Retail sales growth in the UK outstripped expectations in November, despite dire warnings from retailers that it was one of the worst on record.
The quantity bought in November was 1.4% higher compared to October, according to the Office for National Statistics (ONS), as Black Friday promotions encouraged higher sales of non-food items.
Economists had expected growth of just 0.3% following two months of decline.
The strongest growth was in household goods stores, up 5.3%, driven by an 11% increase in electrical appliances.
The amount spent was 1.5% higher month-on-month.
But growth was slower than the rate seen this time last year when spending was up 5% and quantities rose 3.6%.

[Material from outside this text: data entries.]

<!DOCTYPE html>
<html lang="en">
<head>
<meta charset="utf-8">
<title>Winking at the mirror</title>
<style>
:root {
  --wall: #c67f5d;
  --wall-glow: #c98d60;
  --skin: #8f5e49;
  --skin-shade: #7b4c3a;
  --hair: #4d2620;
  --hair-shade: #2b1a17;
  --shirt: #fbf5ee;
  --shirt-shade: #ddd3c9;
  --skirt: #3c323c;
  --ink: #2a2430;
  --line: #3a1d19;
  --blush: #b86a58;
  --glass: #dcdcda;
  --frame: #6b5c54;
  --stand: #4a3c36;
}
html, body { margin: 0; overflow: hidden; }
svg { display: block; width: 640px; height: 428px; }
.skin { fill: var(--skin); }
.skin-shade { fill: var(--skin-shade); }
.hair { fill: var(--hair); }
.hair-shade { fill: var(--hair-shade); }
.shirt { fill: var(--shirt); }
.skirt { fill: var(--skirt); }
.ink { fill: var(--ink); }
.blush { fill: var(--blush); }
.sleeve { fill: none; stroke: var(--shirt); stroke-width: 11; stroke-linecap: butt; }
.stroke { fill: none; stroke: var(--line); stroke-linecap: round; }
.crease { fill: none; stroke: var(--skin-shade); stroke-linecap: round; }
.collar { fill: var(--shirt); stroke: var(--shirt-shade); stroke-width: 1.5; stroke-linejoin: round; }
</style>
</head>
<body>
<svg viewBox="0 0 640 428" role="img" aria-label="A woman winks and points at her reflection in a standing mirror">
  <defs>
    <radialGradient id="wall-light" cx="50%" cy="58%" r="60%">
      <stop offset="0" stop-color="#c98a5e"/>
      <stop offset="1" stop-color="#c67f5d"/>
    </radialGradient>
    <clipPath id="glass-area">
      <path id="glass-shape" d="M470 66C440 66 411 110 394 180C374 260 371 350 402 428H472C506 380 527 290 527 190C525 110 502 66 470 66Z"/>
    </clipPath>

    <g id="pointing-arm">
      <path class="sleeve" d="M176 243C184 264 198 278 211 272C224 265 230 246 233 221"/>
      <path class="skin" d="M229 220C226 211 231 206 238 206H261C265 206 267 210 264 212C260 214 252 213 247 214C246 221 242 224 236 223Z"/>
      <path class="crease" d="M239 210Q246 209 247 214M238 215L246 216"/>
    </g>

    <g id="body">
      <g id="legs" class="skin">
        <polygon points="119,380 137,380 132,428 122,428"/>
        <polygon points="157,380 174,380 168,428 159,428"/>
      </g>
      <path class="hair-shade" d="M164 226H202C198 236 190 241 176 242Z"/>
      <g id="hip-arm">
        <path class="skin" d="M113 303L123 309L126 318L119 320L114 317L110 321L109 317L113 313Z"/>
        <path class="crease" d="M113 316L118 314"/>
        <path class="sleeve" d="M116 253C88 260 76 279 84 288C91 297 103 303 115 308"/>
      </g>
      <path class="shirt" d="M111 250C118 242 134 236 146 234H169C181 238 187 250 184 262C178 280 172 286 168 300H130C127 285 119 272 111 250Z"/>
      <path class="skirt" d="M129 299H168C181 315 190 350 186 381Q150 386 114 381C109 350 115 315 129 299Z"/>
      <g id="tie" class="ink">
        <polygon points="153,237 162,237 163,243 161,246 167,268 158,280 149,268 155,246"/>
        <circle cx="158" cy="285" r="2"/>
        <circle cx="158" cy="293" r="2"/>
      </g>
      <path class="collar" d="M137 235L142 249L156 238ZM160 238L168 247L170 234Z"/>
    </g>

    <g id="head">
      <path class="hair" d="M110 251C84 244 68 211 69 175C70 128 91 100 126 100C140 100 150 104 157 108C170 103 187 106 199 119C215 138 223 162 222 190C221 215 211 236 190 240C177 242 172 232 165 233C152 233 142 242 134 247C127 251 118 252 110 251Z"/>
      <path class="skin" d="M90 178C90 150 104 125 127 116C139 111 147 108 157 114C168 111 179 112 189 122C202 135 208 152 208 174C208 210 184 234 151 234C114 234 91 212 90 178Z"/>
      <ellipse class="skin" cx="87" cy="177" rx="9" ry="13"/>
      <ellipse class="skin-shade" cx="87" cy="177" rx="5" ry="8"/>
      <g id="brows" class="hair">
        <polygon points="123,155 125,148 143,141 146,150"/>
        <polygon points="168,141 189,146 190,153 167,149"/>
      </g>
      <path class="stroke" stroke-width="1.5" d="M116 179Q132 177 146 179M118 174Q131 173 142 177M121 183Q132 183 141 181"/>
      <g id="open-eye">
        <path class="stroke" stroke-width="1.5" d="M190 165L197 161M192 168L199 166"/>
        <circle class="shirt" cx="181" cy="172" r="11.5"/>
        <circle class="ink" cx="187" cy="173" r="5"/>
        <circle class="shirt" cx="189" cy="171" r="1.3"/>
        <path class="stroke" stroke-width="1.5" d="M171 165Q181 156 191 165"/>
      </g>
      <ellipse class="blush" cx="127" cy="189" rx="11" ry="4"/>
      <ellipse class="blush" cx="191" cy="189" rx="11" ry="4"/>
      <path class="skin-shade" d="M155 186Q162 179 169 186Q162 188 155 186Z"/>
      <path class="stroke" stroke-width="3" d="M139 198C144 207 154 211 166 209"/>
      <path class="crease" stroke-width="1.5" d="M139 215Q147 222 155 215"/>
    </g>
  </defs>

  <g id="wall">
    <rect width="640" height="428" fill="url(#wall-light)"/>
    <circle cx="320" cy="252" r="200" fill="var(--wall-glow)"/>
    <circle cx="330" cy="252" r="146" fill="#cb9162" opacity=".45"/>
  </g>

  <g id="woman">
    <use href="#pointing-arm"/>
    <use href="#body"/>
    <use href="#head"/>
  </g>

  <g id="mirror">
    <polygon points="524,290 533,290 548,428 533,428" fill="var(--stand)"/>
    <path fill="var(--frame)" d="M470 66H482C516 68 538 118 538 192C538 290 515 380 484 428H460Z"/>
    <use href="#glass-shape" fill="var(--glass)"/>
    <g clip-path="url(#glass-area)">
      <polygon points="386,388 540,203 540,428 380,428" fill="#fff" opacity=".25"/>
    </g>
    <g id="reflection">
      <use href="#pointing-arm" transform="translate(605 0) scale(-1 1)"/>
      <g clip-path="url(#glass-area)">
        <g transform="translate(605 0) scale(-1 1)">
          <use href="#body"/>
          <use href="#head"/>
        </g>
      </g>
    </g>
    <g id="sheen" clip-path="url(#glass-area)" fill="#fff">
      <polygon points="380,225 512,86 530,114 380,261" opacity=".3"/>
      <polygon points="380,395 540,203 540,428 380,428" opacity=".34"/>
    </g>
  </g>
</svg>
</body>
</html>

Recent updates from retailers have suggested that shops had to rely on heavy discounting to shift product during November.
Sports Direct boss Mike Ashley said the month had been the “worst on record” and warned businesses could be “smashed to pieces” by poor trading.
Howard Archer, chief economic adviser at EY Item Club, said doubts persist over the underlying strength of retail sales.
“Indeed, there are bound to be suspicions about the November data given that the ONS has acknowledged that it is not easy to seasonally-adjust for Black Friday data given the changing nature of promotions,” he said.
“Furthermore, the underlying performance of retail sales still looks lacklustre with volumes up a modest 0.4% in the three months to November compared to the three months to August.”
The most recent high street and shopping centre footfall data for November, compiled by Springboard, showed the worst decline since the recession.
Thursday’s ONS data showed that it was a different picture online, as digital sales as a proportion of all retailing exceeded 20% for the first time.
Philipp Gutzwiller, head of retail at Lloyds Bank Commercial Banking, said: “More than perhaps any month before, the fact that overall sales rose in November was thanks to the relative success of Black Friday online compared with on the high street.
“Some pure online retailers and those with sophisticated omni-channel operations reported some of their busiest days in years, with gadgets and beauty products doing particularly well.”